● **Assigned task**: Since only the total matters, count the lines of these entries containing the word "slots" and write that total alone.

= = = = = = =

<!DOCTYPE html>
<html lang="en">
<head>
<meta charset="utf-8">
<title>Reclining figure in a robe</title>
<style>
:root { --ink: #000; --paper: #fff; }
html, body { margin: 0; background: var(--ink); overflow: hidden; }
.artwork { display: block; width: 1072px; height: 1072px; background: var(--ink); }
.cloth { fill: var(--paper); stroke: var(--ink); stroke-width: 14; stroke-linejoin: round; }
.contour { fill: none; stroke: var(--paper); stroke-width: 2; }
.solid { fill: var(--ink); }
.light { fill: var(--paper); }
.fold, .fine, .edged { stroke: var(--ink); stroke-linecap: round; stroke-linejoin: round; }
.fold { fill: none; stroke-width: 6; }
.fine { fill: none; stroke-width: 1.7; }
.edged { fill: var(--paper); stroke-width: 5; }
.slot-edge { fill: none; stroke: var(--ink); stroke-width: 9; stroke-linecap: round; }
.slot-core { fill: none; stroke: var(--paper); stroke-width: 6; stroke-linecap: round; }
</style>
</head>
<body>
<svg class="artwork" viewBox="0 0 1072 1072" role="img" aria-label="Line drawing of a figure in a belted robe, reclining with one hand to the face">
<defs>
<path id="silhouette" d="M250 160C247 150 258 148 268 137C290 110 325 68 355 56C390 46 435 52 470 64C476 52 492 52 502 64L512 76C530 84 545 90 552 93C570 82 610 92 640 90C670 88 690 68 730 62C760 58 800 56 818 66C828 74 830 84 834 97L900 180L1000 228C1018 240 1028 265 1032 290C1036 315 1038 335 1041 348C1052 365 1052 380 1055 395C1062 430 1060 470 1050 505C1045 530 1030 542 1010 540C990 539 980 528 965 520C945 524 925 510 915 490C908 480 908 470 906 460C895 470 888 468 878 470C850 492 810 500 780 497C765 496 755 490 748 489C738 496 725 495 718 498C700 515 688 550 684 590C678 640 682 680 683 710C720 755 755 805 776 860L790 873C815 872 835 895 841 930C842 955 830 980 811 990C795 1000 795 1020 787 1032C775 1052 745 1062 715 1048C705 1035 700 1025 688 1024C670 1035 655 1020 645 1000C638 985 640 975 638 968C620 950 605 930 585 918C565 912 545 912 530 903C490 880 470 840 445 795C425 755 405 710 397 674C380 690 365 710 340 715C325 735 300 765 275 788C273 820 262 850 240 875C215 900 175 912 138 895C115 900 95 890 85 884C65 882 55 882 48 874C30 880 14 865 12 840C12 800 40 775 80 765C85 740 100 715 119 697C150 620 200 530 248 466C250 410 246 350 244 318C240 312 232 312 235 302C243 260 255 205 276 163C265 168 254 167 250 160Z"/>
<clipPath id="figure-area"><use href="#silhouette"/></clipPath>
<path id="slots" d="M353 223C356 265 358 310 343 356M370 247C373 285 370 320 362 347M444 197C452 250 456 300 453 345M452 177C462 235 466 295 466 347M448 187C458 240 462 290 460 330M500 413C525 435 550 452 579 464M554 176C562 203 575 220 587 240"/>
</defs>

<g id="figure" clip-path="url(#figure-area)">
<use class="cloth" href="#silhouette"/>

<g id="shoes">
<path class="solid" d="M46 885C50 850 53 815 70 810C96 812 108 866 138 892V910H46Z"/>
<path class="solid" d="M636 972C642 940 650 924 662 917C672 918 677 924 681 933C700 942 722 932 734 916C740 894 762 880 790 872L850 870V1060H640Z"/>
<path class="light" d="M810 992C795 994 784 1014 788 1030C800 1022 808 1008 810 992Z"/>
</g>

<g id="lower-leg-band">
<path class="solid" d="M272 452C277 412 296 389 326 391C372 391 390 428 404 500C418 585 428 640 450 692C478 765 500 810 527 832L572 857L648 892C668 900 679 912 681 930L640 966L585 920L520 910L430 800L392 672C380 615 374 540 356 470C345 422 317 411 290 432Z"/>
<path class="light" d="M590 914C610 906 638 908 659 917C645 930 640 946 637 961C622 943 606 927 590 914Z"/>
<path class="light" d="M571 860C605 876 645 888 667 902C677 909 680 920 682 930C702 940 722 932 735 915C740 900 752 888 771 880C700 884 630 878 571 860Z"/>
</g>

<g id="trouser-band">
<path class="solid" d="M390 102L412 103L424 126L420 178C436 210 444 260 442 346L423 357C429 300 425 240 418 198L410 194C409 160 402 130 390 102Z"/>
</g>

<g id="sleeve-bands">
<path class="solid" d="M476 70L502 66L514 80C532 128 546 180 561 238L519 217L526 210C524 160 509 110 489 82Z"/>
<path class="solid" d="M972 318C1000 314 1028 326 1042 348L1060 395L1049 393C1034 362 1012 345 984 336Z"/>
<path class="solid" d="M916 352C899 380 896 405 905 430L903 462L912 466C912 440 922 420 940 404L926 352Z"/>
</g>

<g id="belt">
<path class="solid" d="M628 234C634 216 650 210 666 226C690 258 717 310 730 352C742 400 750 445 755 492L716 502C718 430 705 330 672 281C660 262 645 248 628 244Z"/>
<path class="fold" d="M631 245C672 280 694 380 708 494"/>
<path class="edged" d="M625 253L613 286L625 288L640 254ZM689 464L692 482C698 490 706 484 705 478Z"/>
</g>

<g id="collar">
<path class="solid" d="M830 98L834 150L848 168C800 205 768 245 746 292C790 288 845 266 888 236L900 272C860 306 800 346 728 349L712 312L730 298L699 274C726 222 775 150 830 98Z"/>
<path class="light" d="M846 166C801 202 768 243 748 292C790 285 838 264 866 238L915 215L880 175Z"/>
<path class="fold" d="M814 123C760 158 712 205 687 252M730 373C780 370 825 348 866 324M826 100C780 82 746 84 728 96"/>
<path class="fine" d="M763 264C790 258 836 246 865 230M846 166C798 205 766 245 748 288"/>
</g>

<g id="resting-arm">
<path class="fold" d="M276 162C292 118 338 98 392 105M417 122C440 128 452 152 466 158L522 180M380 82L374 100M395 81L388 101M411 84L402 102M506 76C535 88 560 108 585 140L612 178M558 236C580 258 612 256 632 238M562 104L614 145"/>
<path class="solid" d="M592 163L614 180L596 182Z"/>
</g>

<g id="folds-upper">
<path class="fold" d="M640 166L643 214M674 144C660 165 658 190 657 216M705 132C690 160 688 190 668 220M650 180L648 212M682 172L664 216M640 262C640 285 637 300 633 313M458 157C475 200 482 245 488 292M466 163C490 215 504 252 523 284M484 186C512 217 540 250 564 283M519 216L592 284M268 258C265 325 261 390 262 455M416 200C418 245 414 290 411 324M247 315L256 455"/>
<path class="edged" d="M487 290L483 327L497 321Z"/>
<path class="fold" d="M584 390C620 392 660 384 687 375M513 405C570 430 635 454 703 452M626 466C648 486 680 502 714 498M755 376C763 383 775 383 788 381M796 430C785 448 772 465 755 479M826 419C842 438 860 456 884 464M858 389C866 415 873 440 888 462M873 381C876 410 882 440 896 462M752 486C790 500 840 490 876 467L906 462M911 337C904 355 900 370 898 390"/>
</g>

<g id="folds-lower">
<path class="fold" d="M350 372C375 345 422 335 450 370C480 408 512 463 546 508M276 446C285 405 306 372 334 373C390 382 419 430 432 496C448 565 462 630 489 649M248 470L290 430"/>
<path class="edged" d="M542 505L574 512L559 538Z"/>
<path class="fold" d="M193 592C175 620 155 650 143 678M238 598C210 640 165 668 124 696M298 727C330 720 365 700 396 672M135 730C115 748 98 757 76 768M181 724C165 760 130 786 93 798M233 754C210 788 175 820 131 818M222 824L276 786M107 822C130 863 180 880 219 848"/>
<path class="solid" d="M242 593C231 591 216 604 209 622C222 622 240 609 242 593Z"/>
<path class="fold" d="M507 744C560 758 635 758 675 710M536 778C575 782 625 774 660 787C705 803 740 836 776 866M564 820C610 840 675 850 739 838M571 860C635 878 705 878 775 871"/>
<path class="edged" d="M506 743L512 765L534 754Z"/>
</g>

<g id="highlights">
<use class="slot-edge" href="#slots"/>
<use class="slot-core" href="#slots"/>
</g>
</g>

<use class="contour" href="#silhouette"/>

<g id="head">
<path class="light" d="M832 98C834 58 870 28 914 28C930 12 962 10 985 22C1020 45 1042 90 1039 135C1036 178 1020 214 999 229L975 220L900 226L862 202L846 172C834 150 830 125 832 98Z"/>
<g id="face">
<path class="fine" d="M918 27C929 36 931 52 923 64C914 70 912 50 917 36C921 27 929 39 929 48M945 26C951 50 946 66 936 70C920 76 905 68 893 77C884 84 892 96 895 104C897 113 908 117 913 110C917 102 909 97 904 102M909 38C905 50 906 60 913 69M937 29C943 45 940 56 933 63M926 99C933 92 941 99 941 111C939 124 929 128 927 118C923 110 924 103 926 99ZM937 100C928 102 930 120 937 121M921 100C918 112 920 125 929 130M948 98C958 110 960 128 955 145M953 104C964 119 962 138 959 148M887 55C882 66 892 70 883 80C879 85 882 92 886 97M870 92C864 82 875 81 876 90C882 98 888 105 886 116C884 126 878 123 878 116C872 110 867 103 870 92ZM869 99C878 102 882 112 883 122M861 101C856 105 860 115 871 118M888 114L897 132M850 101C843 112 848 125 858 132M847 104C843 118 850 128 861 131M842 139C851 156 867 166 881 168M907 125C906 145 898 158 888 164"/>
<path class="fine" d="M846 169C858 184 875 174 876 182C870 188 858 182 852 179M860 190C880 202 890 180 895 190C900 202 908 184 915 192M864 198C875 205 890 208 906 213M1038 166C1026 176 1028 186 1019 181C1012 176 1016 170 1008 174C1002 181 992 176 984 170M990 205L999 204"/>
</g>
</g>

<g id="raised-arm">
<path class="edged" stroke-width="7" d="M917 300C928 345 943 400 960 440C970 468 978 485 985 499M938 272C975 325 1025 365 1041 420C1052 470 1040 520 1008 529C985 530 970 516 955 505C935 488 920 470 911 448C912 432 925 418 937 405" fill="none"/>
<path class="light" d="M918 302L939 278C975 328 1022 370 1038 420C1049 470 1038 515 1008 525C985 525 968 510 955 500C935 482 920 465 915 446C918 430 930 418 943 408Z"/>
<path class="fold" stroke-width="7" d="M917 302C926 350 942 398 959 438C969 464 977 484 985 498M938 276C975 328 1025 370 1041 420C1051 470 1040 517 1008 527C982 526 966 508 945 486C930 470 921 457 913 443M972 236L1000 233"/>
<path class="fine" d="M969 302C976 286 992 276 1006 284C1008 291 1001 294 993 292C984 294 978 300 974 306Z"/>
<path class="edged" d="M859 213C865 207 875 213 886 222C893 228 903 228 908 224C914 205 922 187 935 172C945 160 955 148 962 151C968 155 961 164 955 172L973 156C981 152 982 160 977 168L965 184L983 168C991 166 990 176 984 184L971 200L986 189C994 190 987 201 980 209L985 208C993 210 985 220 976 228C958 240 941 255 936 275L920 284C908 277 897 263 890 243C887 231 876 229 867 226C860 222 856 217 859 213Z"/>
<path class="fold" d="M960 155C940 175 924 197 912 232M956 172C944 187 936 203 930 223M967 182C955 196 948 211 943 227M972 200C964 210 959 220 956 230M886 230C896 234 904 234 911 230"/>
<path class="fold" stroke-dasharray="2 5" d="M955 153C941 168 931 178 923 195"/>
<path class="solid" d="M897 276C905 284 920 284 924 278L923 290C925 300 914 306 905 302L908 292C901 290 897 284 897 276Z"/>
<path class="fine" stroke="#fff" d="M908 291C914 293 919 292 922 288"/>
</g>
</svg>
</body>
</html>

= = = = = = =

● **Task answer**: 3